This link is to a New York Times piece by a freelance writer who regularly covers criminal justice:
On Parole, Staying Free Means Staying Clean and Sober
Indeed it does – at least, in the sense of coming up clean on random urine and breath tests. Those are not perfect indicators, of course, as anyone who has successfully cheated on one already knows. But at present, it’s the best available evidence, and judges will accept it.
The criminal justice system is preoccupied with recidivism. Too many offenders, released from incarceration, return at some point, if not for a new offense, for violating the terms of release around an older one. It encourages a revolving door and that’s a source of frustration for police, prosecutors, judges, jail staff, and the taxpayers.
Offenders aren’t any too pleased, either.
There are obvious downsides to locking people up if alternatives are available.
- Incarceration is costly– $100 a day or more in many areas.
- It creates a hardship for families and dependents, who can find themselves struggling without the income from a working parent. Jailing a nonviolent offender is often said to be more punishment for the offender’s family than for the offender. That includes missed child support payments.
- Nonviolent offenders, it’s argued, take up valuable bed space that could be used to house violent offenders. When we read about someone released from jail prematurely, this is sometimes the reason. They needed the bed.
That means there are natural incentives to find other options instead of incarceration. The Times article describes one, a New Jersey project titled ‘Swift, Certain, and Fair’. It makes use of a blended team of monitors, counselors, and peer support workers, resembling a ‘wraparound’ model rather than the traditional PO overloaded with cases. Team approaches such as this can produce superior outcomes that easily offset their cost.
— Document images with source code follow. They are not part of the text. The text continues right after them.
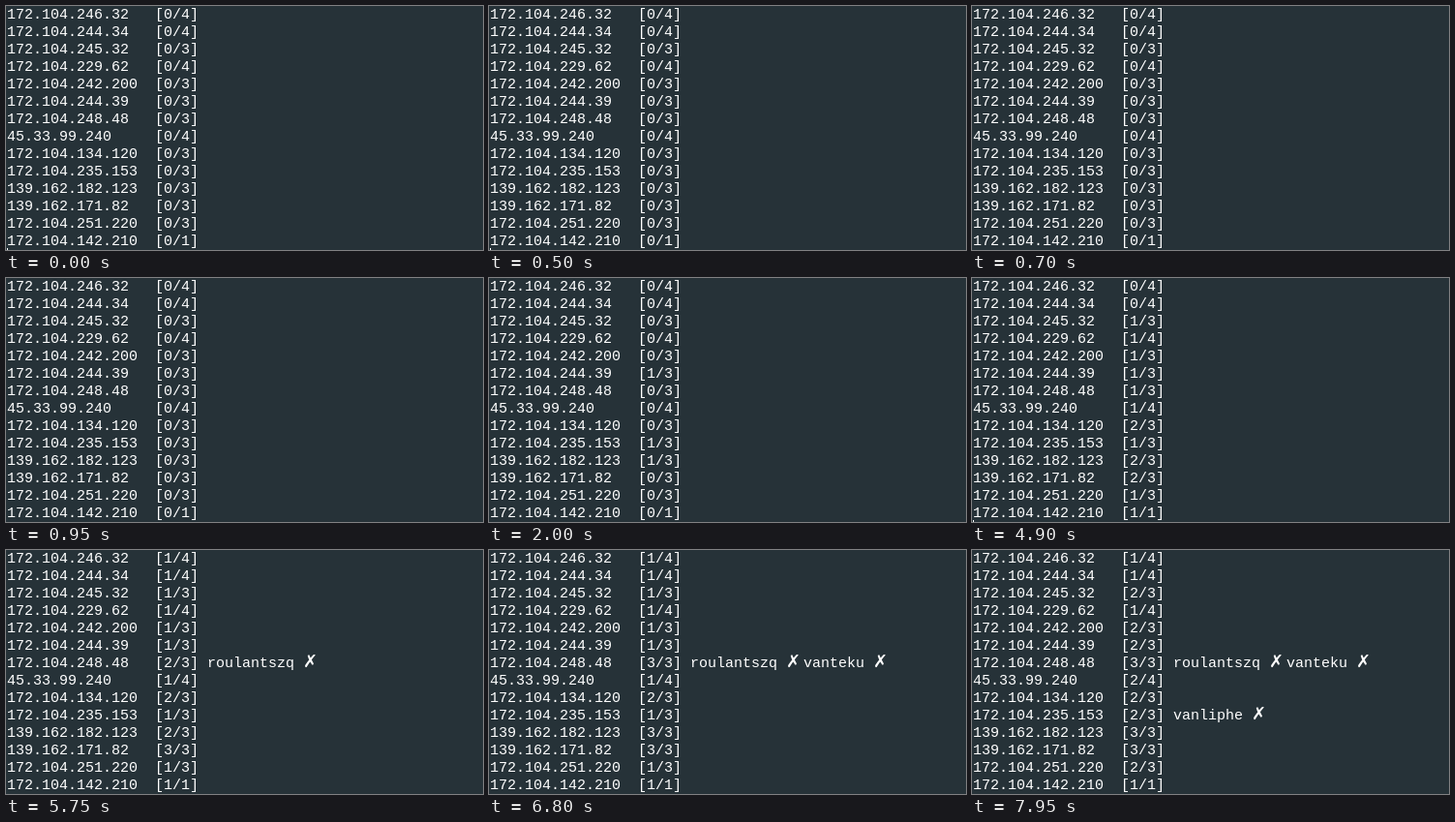
These frames come from a looping animation (493 px wide and 252 px high, 8 s). An HTML page:

```html
<!DOCTYPE html>
<html lang="en">
<head>
<meta charset="utf-8">
<title>Scan progress</title>
<style>
  html, body { margin: 0; width: 100%; height: 100%; overflow: hidden; background: #263238; }
  svg { display: block; width: 493px; height: 252px; }
  text { font: 15px "Liberation Mono", monospace; fill: #fff; white-space: pre; }
  .cross { font: 18px "DejaVu Sans", sans-serif; }
</style>
</head>
<body>
<svg id="screen" viewBox="0 0 493 252"><rect id="cursor" x="1" y="250" width="1" height="2" fill="#fff"/></svg>
<script>
const LOOP = 8000, CELL = 9, LINE = 18, BASELINE = 13;
const screen = document.getElementById('screen');
const cursor = document.getElementById('cursor');

// address, total, times at which the counter goes up
const hosts = [
  ['172.104.246.32', 4, [4950]],
  ['172.104.244.34', 4, [5500]],
  ['172.104.245.32', 3, [3900, 7800]],
  ['172.104.229.62', 4, [4100]],
  ['172.104.242.200', 3, [2950, 7000]],
  ['172.104.244.39', 3, [1500, 7150]],
  ['172.104.248.48', 3, [3000, 5150, 5900]],
  ['45.33.99.240', 4, [3000, 7300]],
  ['172.104.134.120', 3, [3050, 4050]],
  ['172.104.235.153', 3, [1900, 7450]],
  ['139.162.182.123', 3, [1950, 3000, 6450]],
  ['139.162.171.82', 3, [3100, 4000, 5550]],
  ['172.104.251.220', 3, [3050, 7600]],
  ['172.104.142.210', 1, [3100]],
];

// row, column, name, time of appearance
const failures = [
  [6, 23, 'roulantszq', 5150],
  [6, 36, 'vanteku', 5900],
  [9, 23, 'vanliphe', 7450],
];

function addText(row, column, content, className = '') {
  const node = document.createElementNS('http://www.w3.org/2000/svg', 'text');
  node.setAttribute('x', 1 + column * CELL);
  node.setAttribute('y', BASELINE + row * LINE);
  node.setAttribute('class', className);
  node.textContent = content;
  screen.append(node);
  return node;
}

const counters = hosts.map(([address, total, times], row) => {
  addText(row, 0, address);
  return { node: addText(row, 17, ''), total, times };
});

const labels = failures.map(([row, column, name, start]) => ({
  start,
  nodes: [addText(row, column, name), addText(row, column + name.length + 1, '✗', 'cross')],
}));

const show = (node, visible) => node.setAttribute('visibility', visible ? 'visible' : 'hidden');

function draw(now) {
  const t = now % LOOP;
  for (const { node, total, times } of counters) {
    const content = `[${times.filter(time => time <= t).length}/${total}]`;
    if (node.textContent !== content) node.textContent = content;
  }
  for (const { start, nodes } of labels) nodes.forEach(node => show(node, t >= start));
  show(cursor, t < 700 || Math.floor((t + 500) / 600) % 2 === 1);
}

const begin = performance.now();
function tick() {
  draw(performance.now() - begin);
  requestAnimationFrame(tick);
}
tick();
</script>
</body>
</html>
```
There’s a saying: if you want something done quickly, assign it to an individual. If you want something done well, assign it to a group.
About imposing consequences, a principal role of the Courts: the key is to be prompt. Delays, often built into the criminal justice system, significantly reduce the impact of punishment. And the severity of the punishment turns out to be less important than simply getting it done in a timely fashion.
I read about a case in Minnesota where the offender, a former police officer, was finally sentenced to a prison term. Six years after the crime.
When it comes to evaluating the effectiveness of alternative programs, things can get tricky. Even recidivists may have made substantial tangible gains from participation in the alternative program. Productive employment, education, family stability and support, access to health care (including mental health), along with significant reduction in criminal activity. Nonetheless, they still show up as ‘failures’ on outcome reports that focus only on return to incarceration. Expand them to include other, broader measures, and the results suddenly look a whole lot better than sitting in a jail cell.
And that translates to money saved for the public purse. Funds that could be used elsewhere for other needs — just ask an economist.
So don’t forget, if you’re trying to win a grant or seek funding for an alternative program, make sure to ask how they plan to keep score.
Let’s face it: there will always be opposition from those who believe that incarceration is the only correct solution, regardless of evidence to the contrary. If we allow them to dictate terms, results are likely to turn out in favor of their biases.
Funny how that happens.